Thursday, 11 August 2016

Experts, Zen masters (& David Brent)



What is an 'expert'? In my work facilitating knowledge transfer I have come across individuals who have widely varying degrees of expertise. Some are very aware of their unique know-how, others less so.


Low competency/ Low consciousness:



There are two categories here; firstly those who are blissfully unaware that they lack any expertise. A baby would be an example. Secondly, there are those who profess to be expert, but are actually incompetent and unaware of their incompetence. Rather than reach for an obvious example from US politics, I propose David Brent, from The Office. This phenomenon is called the Dunning Kruger effect named after the Cornell University professors who published the seminal research paper entitled 'Unskilled and Unaware of it'. This is why validation and looking for evidence is such an important part of the knowledge transfer process. Incidentally, did you know that 62% of all software engineers rate themselves in the top 5% of their profession?


The trouble with the world
is that the stupid are cocksure
and the intelligent are full of doubt.
— Bertrand Russell


Low Competency / High Consciousness


Novices are obvious examples of individuals who are aware of their inexperience. One interesting observation about those who claim to have low competency, is that sometimes it just takes a skilled interviewer to reveal a latent talent. One group that often benefit from this help are job-changers, unsure of their place. It can also be hugely motivating for them.


High Competency / High Consciousness



This group is the most obvious to classify as 'expert'. They can easily tell you what's right (or wrong) and why, and can provide lots of evidence. They are usually confident in their ability and will sometimes claim that expertise is in some way unique. This is worth testing in the knowledge transfer process - is it 'commodity' know-how? Is it easily codified (it may not be 'captured' in order to create an impression of uniqueness and inaccessibility). In my knowledge elicitation process, I use a mining metaphor. These experts are good at providing ore (superficial knowledge) but find it difficult to come up with gems (detailed knowledge that has context which makes it accessible to others). Their preferred communication style is to 'tell'.


High Competency / Low Consciousness

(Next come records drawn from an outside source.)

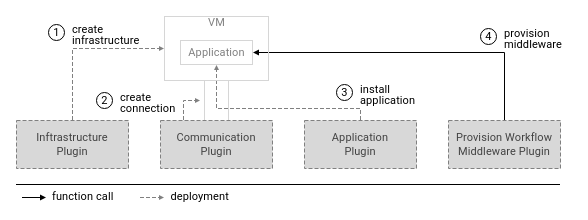
<!DOCTYPE html>
<html lang="en">
<head>
<meta charset="utf-8">
<title>Plugin deployment workflow</title>
<style>
:root {
  --ink: #000;
  --node-text: #424242;
  --node-fill: #d8d8d8;
  --dash: #808080;
  --faint: #d6d6d6;
  --faint-text: #808080;
}
* { box-sizing: border-box; margin: 0; padding: 0; }
body { width: 588px; height: 220px; overflow: hidden; background: #fff; }
.diagram {
  position: relative;
  width: 588px;
  height: 220px;
  overflow: hidden;
  font: 11px/14px Roboto, "Open Sans", sans-serif;
  letter-spacing: 0.1px;
  color: var(--ink);
}
.connectors { position: absolute; left: 0; top: 0; }
.connectors path, .legend path { fill: none; stroke-width: 1; }
.connectors .deploy, .legend .deploy { stroke: var(--dash); stroke-dasharray: 4 2; }
.connectors .call, .legend .call { stroke: var(--ink); }
.connectors .channel { stroke: var(--faint); }
.plugin-box { fill: var(--node-fill); stroke: var(--dash); stroke-dasharray: 4 2; }
.deploy-head { fill: var(--dash); }
.call-head { fill: var(--ink); }

.vm {
  position: absolute;
  left: 164px; top: 16px;
  width: 105px; height: 65px;
  border: 1px solid var(--faint);
  color: var(--faint-text);
  text-align: center;
  line-height: 12px;
}
.application {
  position: absolute;
  left: 15px; top: 23px;
  width: 73px; height: 25px;
  border: 1px solid var(--faint);
  line-height: 23px;
}

.plugins {
  position: absolute;
  left: 16px; top: 120px;
  display: grid;
  grid-template-columns: repeat(4, 112px);
  column-gap: 32px;
  list-style: none;
}
.plugin {
  display: flex;
  align-items: center;
  justify-content: center;
  height: 49px;
  color: var(--node-text);
  text-align: center;
  white-space: nowrap;
}

.step { position: absolute; display: flex; gap: 7px; }
.step-number {
  width: 17px; height: 17px;
  border: 1px solid var(--ink);
  border-radius: 50%;
  text-align: center;
  line-height: 15px;
}
.step-label { line-height: 11px; white-space: nowrap; }
.step-infrastructure { left: 48px; top: 24px; }
.step-connection { left: 96px; top: 92px; }
.step-application { left: 336px; top: 84px; }
.step-middleware { left: 480px; top: 28px; }

.legend {
  position: absolute;
  left: 16px; top: 184px;
  width: 544px;
  padding: 5px 0 0 6px;
  border-top: 1px solid var(--ink);
  display: flex;
  gap: 27px;
}
.legend-item { display: flex; align-items: center; gap: 6px; }
</style>
</head>
<body>
<main class="diagram">
  <svg class="connectors" width="588" height="220" viewBox="0 0 588 220" aria-hidden="true">
    <defs>
      <rect id="plugin-box" class="plugin-box" x="16.5" y="120.5" width="112" height="48"/>
    </defs>
    <path class="channel" d="M204.5 80V120M228.5 80V120"/>
    <path class="deploy" d="M72.5 120V48.5H160"/>
    <polygon class="deploy-head" points="164,48.5 159,46 159,51"/>
    <path class="deploy" d="M183.5 120V100.5H196"/>
    <polygon class="deploy-head" points="200,100.5 195,98 195,103"/>
    <path class="deploy" d="M360.5 120V108.5H216.5V69"/>
    <polygon class="deploy-head" points="216.5,65 214,70 219,70"/>
    <path class="call" d="M504.5 120V52.5H257"/>
    <polygon class="call-head" points="253,52.5 259,49.5 259,55.5"/>
    <use href="#plugin-box"/>
    <use href="#plugin-box" x="144"/>
    <use href="#plugin-box" x="288"/>
    <use href="#plugin-box" x="432"/>
  </svg>

  <section class="vm">
    VM
    <div class="application">Application</div>
  </section>

  <div class="step step-infrastructure"><span class="step-number">1</span><p class="step-label">create<br>infrastructure</p></div>
  <div class="step step-connection"><span class="step-number">2</span><p class="step-label">create<br>connection</p></div>
  <div class="step step-application"><span class="step-number">3</span><p class="step-label">install<br>application</p></div>
  <div class="step step-middleware"><span class="step-number">4</span><p class="step-label">provision<br>middleware</p></div>

  <ul class="plugins">
    <li class="plugin">Inftrastructure<br>Plugin</li>
    <li class="plugin">Communication<br>Plugin</li>
    <li class="plugin">Application<br>Plugin</li>
    <li class="plugin">Provision Workflow<br>Middleware Plugin</li>
  </ul>

  <footer class="legend">
    <div class="legend-item">
      <svg width="24" height="8" viewBox="0 0 24 8" aria-hidden="true">
        <path class="call" d="M0 4.5H20"/>
        <polygon class="call-head" points="24,4.5 18,1.5 18,7.5"/>
      </svg>
      <span>function call</span>
    </div>
    <div class="legend-item">
      <svg width="24" height="8" viewBox="0 0 24 8" aria-hidden="true">
        <path class="deploy" d="M0 4.5H20"/>
        <polygon class="deploy-head" points="24,4.5 19,2 19,7"/>
      </svg>
      <span>deployment</span>
    </div>
  </footer>
</main>
</body>
</html>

The Zen masters. These individuals have deep, experience gained through years of practice. Ironically, this most valuable expertise is the hardest to pass on. Next time you are out on a golf course with a player who is far better than you, try this... as they tee-up ask them to explain how they play their perfect shot. Either they can't explain it, or their next shot will go into the rough. Like pro basketball players who instinctively know where every other player is, they can't explain their mastery, they just do it. This is why knowledge transfer for these deep experts benefits from skilled facilitation. The best environment to elicit this sort of know how is a Socratic questioning approach or dialogue; quite different to the 'tell' approach of the 'expert'.
Post a Comment